> Stored data
══════════
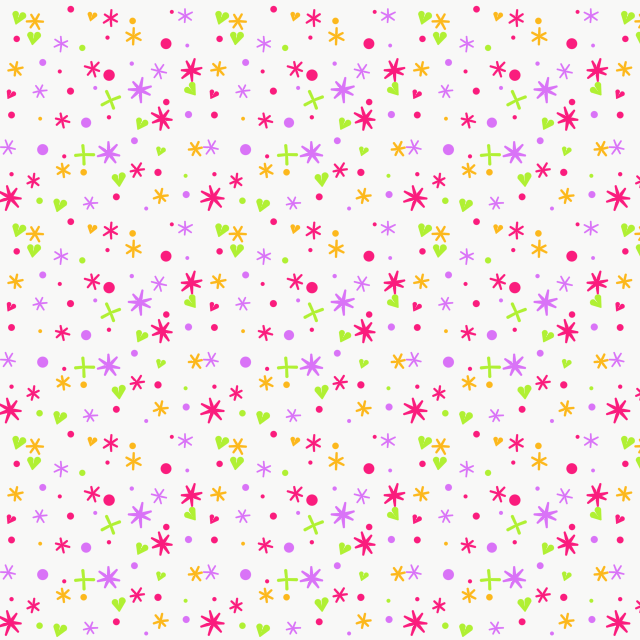
This pattern is drawn by a WebGL 1 fragment shader. Its source:

```glsl
precision highp float;

uniform vec2 u_resolution;

const vec3 PINK = vec3(0.98, 0.11, 0.49);
const vec3 PURPLE = vec3(0.85, 0.45, 0.97);
const vec3 ORANGE = vec3(0.99, 0.72, 0.11);
const vec3 LIME = vec3(0.69, 0.94, 0.20);

vec2 hash22(vec2 p) {
  vec3 q = fract(p.xyx * vec3(0.1031, 0.1030, 0.0973));
  q += dot(q, q.yzx + 33.33);
  return fract((q.xx + q.yz) * q.zy);
}

vec2 rotate(vec2 p, float angle) {
  float c = cos(angle), s = sin(angle);
  return vec2(c * p.x - s * p.y, s * p.x + c * p.y);
}

float wrapInt(float n, float period) {
  return floor(mod(n + 0.5, period));
}

// Brush stroke from a to b whose radius changes along its length
float stroke(vec2 p, vec2 a, vec2 b, float radiusA, float radiusB) {
  vec2 ab = b - a;
  float t = clamp(dot(p - a, ab) / dot(ab, ab), 0.0, 1.0);
  return length(p - a - t * ab) - mix(radiusA, radiusB, t);
}

// Hand-drawn asterisk: each arm has its own length and lean
float star(vec2 p, float arms, float radius, float root, float tip, float seed) {
  float sector = 6.2831853 / arms;
  float arm = floor(atan(p.y, p.x) / sector + 0.5);
  vec2 h = hash22(vec2(wrapInt(arm, arms), seed + 7.0));
  p = rotate(p, -arm * sector + (h.x - 0.5) * 0.25);
  return stroke(p, vec2(0.0), vec2(radius * mix(0.78, 1.0, h.y), 0.0), root, tip);
}

// Lopsided heart from two swelling strokes
float heart(vec2 p) {
  vec2 point = vec2(0.0, -0.75);
  return min(stroke(p, point, vec2(-0.46, 0.36), 0.12, 0.42),
             stroke(p, point, vec2(0.46, 0.48), 0.12, 0.45));
}

// Each rank from 0 to 63 is one motif: stars, then hearts, then dots
float motif(vec2 p, float rank, out vec3 ink) {
  vec2 h = hash22(vec2(rank, 41.0));
  if (rank < 24.0) {
    float family = wrapInt(rank, 3.0);
    bool orange = family > 1.5;
    ink = family < 0.5 ? PINK : orange ? ORANGE : PURPLE;
    p = rotate(p, h.x * 6.2831853);
    if (orange && rank > 19.0) {
      ink = LIME;
      return star(p, 4.0, 1.55, 0.22, 0.25, rank);
    }
    if (!orange && rank < 7.0) {
      return star(p, 7.0, mix(1.8, 2.1, h.y), 0.34, 0.17, rank);
    }
    float weight = orange ? 0.18 : family < 0.5 ? 0.17 : 0.13;
    return star(p, 6.0, mix(1.15, 1.4, h.y), weight + 0.03, weight, rank);
  }
  if (rank < 33.0) {
    ink = rank > 31.0 ? PINK : rank > 30.0 ? ORANGE : LIME;
    float size = rank > 29.0 ? 0.85 : mix(1.1, 1.25, h.y);
    return heart(rotate(p, (h.x - 0.5) * 1.4) / size) * size;
  }
  float fifth = wrapInt(rank, 5.0);
  ink = wrapInt(rank, 2.0) < 0.5 ? PINK
      : fifth < 0.5 ? LIME
      : fifth == 2.0 ? ORANGE : PURPLE;
  float radius = rank < 45.0 ? 0.33 : rank < 60.0 ? 0.54 : 0.85;
  return length(p) - radius * mix(0.9, 1.05, h.y);
}

void main() {
  // The canvas is 100 units high; a tile holds 8 by 8 cells
  vec2 p = gl_FragCoord.xy / u_resolution.y * 100.0;
  float pixel = 100.0 / u_resolution.y;
  vec2 cellSize = vec2(31.7, 33.2) / 8.0;
  vec2 base = floor(p / cellSize);
  vec3 color = vec3(0.972, 0.972, 0.968);

  for (int j = -1; j <= 1; j++) {
    for (int i = -1; i <= 1; i++) {
      vec2 cell = base + vec2(float(i), float(j));
      vec2 slot = vec2(wrapInt(cell.x, 8.0), wrapInt(cell.y, 8.0));
      // Odd strides visit every rank once and keep large motifs apart
      float rank = wrapInt(dot(slot, vec2(45.0, 40.0)), 64.0);
      float spread = rank < 33.0 ? 0.48 : 0.62;
      vec2 center = cell + 0.5 + (hash22(slot + 3.0) - 0.5) * spread;
      vec3 ink;
      float d = motif(p - center * cellSize, rank, ink);
      color = mix(color, ink, 1.0 - smoothstep(-0.7 * pixel, 0.7 * pixel, d));
    }
  }
  gl_FragColor = vec4(color, 1.0);
}
```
══════════
> To do
With the pictures removed, return each record above exactly as given.

> Solution to the exercise
This pattern is drawn by a WebGL 1 fragment shader. Its source:

```glsl
precision highp float;

uniform vec2 u_resolution;

const vec3 PINK = vec3(0.98, 0.11, 0.49);
const vec3 PURPLE = vec3(0.85, 0.45, 0.97);
const vec3 ORANGE = vec3(0.99, 0.72, 0.11);
const vec3 LIME = vec3(0.69, 0.94, 0.20);

vec2 hash22(vec2 p) {
  vec3 q = fract(p.xyx * vec3(0.1031, 0.1030, 0.0973));
  q += dot(q, q.yzx + 33.33);
  return fract((q.xx + q.yz) * q.zy);
}

vec2 rotate(vec2 p, float angle) {
  float c = cos(angle), s = sin(angle);
  return vec2(c * p.x - s * p.y, s * p.x + c * p.y);
}

float wrapInt(float n, float period) {
  return floor(mod(n + 0.5, period));
}

// Brush stroke from a to b whose radius changes along its length
float stroke(vec2 p, vec2 a, vec2 b, float radiusA, float radiusB) {
  vec2 ab = b - a;
  float t = clamp(dot(p - a, ab) / dot(ab, ab), 0.0, 1.0);
  return length(p - a - t * ab) - mix(radiusA, radiusB, t);
}

// Hand-drawn asterisk: each arm has its own length and lean
float star(vec2 p, float arms, float radius, float root, float tip, float seed) {
  float sector = 6.2831853 / arms;
  float arm = floor(atan(p.y, p.x) / sector + 0.5);
  vec2 h = hash22(vec2(wrapInt(arm, arms), seed + 7.0));
  p = rotate(p, -arm * sector + (h.x - 0.5) * 0.25);
  return stroke(p, vec2(0.0), vec2(radius * mix(0.78, 1.0, h.y), 0.0), root, tip);
}

// Lopsided heart from two swelling strokes
float heart(vec2 p) {
  vec2 point = vec2(0.0, -0.75);
  return min(stroke(p, point, vec2(-0.46, 0.36), 0.12, 0.42),
             stroke(p, point, vec2(0.46, 0.48), 0.12, 0.45));
}

// Each rank from 0 to 63 is one motif: stars, then hearts, then dots
float motif(vec2 p, float rank, out vec3 ink) {
  vec2 h = hash22(vec2(rank, 41.0));
  if (rank < 24.0) {
    float family = wrapInt(rank, 3.0);
    bool orange = family > 1.5;
    ink = family < 0.5 ? PINK : orange ? ORANGE : PURPLE;
    p = rotate(p, h.x * 6.2831853);
    if (orange && rank > 19.0) {
      ink = LIME;
      return star(p, 4.0, 1.55, 0.22, 0.25, rank);
    }
    if (!orange && rank < 7.0) {
      return star(p, 7.0, mix(1.8, 2.1, h.y), 0.34, 0.17, rank);
    }
    float weight = orange ? 0.18 : family < 0.5 ? 0.17 : 0.13;
    return star(p, 6.0, mix(1.15, 1.4, h.y), weight + 0.03, weight, rank);
  }
  if (rank < 33.0) {
    ink = rank > 31.0 ? PINK : rank > 30.0 ? ORANGE : LIME;
    float size = rank > 29.0 ? 0.85 : mix(1.1, 1.25, h.y);
    return heart(rotate(p, (h.x - 0.5) * 1.4) / size) * size;
  }
  float fifth = wrapInt(rank, 5.0);
  ink = wrapInt(rank, 2.0) < 0.5 ? PINK
      : fifth < 0.5 ? LIME
      : fifth == 2.0 ? ORANGE : PURPLE;
  float radius = rank < 45.0 ? 0.33 : rank < 60.0 ? 0.54 : 0.85;
  return length(p) - radius * mix(0.9, 1.05, h.y);
}

void main() {
  // The canvas is 100 units high; a tile holds 8 by 8 cells
  vec2 p = gl_FragCoord.xy / u_resolution.y * 100.0;
  float pixel = 100.0 / u_resolution.y;
  vec2 cellSize = vec2(31.7, 33.2) / 8.0;
  vec2 base = floor(p / cellSize);
  vec3 color = vec3(0.972, 0.972, 0.968);

  for (int j = -1; j <= 1; j++) {
    for (int i = -1; i <= 1; i++) {
      vec2 cell = base + vec2(float(i), float(j));
      vec2 slot = vec2(wrapInt(cell.x, 8.0), wrapInt(cell.y, 8.0));
      // Odd strides visit every rank once and keep large motifs apart
      float rank = wrapInt(dot(slot, vec2(45.0, 40.0)), 64.0);
      float spread = rank < 33.0 ? 0.48 : 0.62;
      vec2 center = cell + 0.5 + (hash22(slot + 3.0) - 0.5) * spread;
      vec3 ink;
      float d = motif(p - center * cellSize, rank, ink);
      color = mix(color, ink, 1.0 - smoothstep(-0.7 * pixel, 0.7 * pixel, d));
    }
  }
  gl_FragColor = vec4(color, 1.0);
}
```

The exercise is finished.